If there really is no EXIF data available you should amend the Document Description in Bundledocs to include the words No EXIF metadata and retain the file name as in the examples shown below. Even if the file name does not give any clue as to the date taken - e.g. if it is IMG001276.jpg - you should still include it because, at least, it is a useful reference to use as a unique identification of the photo.

Set the Document Date in Bundledocs so that it shows the date the photo was originally taken so far as you can ascertain it. You have to type into the Bundledocs Document Date column an exact date - day, month, and year - and in some cases you may be able to ascertain the exact date the photo was taken but if, as is often the case, you do not know the exact date the photo was taken and so can only give an approximate date, you can change the Display Date Format so that only the month and year are shown, if that is all you are sure of, or even just the year, as shown in the second and third examples below.

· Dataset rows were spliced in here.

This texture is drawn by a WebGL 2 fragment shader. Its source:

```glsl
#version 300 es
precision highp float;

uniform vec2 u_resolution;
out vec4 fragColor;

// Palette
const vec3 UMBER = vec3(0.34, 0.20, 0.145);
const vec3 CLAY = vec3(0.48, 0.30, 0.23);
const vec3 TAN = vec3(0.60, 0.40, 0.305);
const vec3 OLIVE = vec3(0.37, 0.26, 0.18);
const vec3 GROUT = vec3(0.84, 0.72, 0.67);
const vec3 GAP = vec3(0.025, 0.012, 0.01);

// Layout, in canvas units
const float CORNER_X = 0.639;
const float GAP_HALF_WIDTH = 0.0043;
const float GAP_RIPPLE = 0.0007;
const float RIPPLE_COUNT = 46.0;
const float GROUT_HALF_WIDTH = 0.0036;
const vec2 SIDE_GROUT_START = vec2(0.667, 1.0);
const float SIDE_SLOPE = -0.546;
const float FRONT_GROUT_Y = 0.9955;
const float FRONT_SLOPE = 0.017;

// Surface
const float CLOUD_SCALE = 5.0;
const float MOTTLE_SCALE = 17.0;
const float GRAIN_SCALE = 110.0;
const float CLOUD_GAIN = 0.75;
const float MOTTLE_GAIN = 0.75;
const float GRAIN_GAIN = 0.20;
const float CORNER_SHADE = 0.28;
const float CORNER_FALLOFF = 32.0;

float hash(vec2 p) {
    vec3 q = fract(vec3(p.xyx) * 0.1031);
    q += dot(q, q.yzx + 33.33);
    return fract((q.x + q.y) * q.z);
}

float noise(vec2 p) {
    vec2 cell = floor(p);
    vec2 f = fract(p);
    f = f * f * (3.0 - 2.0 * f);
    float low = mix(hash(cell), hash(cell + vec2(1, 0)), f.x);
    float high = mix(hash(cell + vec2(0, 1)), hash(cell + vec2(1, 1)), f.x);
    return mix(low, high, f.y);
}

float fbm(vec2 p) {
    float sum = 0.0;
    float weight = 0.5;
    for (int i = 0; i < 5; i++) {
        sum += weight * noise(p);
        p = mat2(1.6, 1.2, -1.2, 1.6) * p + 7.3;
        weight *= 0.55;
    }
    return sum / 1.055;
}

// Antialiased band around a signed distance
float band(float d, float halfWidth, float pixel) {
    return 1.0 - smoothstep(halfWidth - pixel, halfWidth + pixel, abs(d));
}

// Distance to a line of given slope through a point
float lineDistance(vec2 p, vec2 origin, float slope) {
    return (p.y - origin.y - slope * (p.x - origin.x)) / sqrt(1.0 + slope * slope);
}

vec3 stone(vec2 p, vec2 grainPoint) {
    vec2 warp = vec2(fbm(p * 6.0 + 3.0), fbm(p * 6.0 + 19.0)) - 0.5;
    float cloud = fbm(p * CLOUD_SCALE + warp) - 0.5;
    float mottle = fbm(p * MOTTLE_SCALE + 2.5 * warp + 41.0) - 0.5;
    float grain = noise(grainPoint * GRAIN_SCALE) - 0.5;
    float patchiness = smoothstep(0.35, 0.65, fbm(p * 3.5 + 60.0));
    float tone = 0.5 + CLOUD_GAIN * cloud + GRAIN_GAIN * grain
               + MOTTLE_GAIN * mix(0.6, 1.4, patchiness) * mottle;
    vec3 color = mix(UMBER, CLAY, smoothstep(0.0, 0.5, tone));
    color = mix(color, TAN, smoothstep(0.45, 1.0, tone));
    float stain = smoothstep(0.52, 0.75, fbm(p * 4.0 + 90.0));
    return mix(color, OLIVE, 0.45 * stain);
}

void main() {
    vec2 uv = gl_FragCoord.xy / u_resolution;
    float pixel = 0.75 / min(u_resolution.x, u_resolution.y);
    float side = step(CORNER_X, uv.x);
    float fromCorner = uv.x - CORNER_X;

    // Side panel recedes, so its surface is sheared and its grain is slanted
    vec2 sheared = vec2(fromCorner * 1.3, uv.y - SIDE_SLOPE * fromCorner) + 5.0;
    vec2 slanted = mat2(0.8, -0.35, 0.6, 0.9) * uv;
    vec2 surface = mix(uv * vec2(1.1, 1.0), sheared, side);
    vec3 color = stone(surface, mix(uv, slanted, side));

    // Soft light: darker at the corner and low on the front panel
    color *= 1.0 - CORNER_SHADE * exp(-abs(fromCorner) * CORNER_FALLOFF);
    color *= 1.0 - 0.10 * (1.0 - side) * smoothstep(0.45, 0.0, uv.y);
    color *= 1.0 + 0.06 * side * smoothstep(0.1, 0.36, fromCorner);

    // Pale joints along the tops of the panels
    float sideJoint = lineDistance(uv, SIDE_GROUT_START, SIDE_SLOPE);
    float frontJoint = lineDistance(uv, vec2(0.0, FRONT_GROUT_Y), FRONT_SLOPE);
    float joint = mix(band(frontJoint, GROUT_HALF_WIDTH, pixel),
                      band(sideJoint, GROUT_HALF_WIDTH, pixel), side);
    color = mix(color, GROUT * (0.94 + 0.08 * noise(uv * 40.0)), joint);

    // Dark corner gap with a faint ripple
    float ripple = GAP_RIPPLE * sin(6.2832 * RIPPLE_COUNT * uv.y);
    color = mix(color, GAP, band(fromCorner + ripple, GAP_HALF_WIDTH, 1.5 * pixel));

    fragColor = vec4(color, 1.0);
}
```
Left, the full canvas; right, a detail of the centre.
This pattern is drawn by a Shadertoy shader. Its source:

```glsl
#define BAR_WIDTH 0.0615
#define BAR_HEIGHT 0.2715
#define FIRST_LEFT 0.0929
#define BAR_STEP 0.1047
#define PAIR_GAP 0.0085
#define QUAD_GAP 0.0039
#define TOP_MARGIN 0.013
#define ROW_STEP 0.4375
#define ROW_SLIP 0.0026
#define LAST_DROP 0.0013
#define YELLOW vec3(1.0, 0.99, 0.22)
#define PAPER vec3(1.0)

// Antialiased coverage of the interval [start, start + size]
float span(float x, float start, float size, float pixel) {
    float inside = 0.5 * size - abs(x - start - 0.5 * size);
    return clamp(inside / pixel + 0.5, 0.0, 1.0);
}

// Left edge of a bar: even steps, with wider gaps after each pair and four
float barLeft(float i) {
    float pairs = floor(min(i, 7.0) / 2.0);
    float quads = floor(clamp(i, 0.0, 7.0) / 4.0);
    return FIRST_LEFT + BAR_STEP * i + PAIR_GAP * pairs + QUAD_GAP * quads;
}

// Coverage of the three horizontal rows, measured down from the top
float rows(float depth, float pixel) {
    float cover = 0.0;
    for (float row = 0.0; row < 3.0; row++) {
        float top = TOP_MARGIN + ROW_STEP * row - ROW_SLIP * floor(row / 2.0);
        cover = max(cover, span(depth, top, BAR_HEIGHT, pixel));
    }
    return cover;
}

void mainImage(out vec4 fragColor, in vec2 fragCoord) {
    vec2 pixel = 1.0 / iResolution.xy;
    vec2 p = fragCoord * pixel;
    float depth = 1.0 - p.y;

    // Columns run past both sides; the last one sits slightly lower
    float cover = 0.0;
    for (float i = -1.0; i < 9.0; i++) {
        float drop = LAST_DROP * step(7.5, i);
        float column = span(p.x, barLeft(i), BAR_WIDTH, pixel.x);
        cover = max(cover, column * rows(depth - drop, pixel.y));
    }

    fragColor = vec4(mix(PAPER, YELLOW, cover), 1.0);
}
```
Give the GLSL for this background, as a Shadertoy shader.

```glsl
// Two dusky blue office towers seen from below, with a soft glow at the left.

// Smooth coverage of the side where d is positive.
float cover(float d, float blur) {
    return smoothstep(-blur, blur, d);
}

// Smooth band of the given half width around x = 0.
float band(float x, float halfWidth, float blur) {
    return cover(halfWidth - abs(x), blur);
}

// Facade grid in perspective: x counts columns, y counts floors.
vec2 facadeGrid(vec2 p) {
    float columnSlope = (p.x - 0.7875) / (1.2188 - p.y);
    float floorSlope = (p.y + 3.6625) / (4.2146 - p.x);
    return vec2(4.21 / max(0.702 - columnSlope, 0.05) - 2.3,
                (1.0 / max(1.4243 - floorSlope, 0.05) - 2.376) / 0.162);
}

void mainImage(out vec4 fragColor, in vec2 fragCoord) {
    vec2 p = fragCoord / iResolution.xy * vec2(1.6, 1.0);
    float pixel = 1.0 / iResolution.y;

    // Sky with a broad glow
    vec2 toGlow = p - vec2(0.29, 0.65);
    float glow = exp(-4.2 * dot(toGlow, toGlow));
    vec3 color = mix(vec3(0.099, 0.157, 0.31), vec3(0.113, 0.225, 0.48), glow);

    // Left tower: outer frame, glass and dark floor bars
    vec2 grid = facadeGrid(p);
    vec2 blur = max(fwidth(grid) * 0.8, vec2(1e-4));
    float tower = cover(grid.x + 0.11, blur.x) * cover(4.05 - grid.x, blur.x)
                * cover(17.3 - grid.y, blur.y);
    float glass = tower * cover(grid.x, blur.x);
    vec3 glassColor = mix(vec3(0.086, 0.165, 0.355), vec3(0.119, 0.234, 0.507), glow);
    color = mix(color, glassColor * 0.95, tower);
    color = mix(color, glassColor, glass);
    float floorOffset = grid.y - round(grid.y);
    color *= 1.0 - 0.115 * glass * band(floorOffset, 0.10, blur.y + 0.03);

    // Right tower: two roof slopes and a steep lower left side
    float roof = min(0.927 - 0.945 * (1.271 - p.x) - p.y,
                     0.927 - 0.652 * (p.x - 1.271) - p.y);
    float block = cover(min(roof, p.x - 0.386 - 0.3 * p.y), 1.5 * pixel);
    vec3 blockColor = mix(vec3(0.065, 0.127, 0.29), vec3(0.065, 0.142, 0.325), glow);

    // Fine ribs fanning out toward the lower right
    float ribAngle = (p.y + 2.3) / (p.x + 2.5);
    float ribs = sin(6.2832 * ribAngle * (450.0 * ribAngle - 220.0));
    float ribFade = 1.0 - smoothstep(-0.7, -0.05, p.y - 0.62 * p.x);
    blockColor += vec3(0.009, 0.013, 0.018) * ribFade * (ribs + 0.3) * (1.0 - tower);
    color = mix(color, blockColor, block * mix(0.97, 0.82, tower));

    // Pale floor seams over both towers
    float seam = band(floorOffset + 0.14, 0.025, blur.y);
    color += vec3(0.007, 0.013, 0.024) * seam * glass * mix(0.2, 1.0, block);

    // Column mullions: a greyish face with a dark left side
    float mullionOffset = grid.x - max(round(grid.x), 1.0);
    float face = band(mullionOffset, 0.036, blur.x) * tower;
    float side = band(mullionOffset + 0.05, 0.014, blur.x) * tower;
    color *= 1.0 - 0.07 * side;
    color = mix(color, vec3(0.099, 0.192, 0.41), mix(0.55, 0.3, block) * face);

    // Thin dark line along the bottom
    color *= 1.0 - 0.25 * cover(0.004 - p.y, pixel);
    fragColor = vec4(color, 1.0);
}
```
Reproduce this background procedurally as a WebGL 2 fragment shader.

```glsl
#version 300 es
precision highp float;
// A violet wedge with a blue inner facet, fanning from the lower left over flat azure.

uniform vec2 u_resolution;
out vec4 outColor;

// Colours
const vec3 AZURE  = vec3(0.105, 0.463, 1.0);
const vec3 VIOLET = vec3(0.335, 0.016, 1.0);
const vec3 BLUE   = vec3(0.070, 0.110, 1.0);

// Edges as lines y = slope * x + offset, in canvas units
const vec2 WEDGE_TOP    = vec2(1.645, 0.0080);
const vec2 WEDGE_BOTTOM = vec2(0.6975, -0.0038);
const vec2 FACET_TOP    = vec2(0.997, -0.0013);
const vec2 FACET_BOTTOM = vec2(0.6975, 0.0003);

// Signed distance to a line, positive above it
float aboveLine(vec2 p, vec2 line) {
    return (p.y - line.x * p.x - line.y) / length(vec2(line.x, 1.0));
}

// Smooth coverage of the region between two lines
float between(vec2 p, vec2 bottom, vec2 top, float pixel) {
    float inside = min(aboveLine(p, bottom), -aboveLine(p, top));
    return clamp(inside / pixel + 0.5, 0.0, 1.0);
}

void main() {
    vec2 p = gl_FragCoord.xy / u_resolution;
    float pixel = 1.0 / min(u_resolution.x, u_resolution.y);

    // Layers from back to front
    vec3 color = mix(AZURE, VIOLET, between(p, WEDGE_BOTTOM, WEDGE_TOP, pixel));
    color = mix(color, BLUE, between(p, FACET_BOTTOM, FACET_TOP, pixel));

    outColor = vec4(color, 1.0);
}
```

  Document Description Display Date Format Document Date entered Document Date displayed
 Photo of No 22 garden (filename 20080215124531.jpg No EXIF metadata)

 d MMM yyyy 2008-02-15  15 Feb 2008
 Photo of No 22 garden (filenamIMG001276.jpg No EXIF metadata) yyyy 1999-01-01 1999
 Photo of No 22 garden (filenamIMG001586.jpg No EXIF metadata) MMM yyyy 2006-06-01
 Jun 2006
 Photo of No 22 garden (filenamIMG001873.jpg No EXIF metadata)'mid 1990s' 1995-01-01  mid 1990s

If a photo can only be dated to within a few years, not to an exact year, you can use a value such as about 1994 or mid 1990s or late 1990s within single quotation marks as shown in the last example. Don't use a value in the form about 25 years ago because if you do someone reading what you have entered will not know exactly when you entered it and therefore be unclear what year to count back 25 years from. If you have completely no idea at all when a photo was taken you can simply say Date unknown


The information on this page about specific computer techniques is provided for information purposes only. Every reasonable effort has been made to ensure that the information is accurate and up to date at the time it was written but no responsibility for its accuracy, or for any consequences of relying on it, is assumed by me. You should satisfy yourself, before using any of the techniques, software or services described, that the techniques are appropriate for your purposes and that the software or service is reliable.

Any explanation about naming conventions or other matters in the context of tribunal or court procedure is only an overview and in order to be reasonably concise I have had to leave some details out - details which are likely to affect what the procedural law would say about your own situation. So please do not rely on the above but contact me for advice.

This page was lasted updated in August 2020. Disclaimer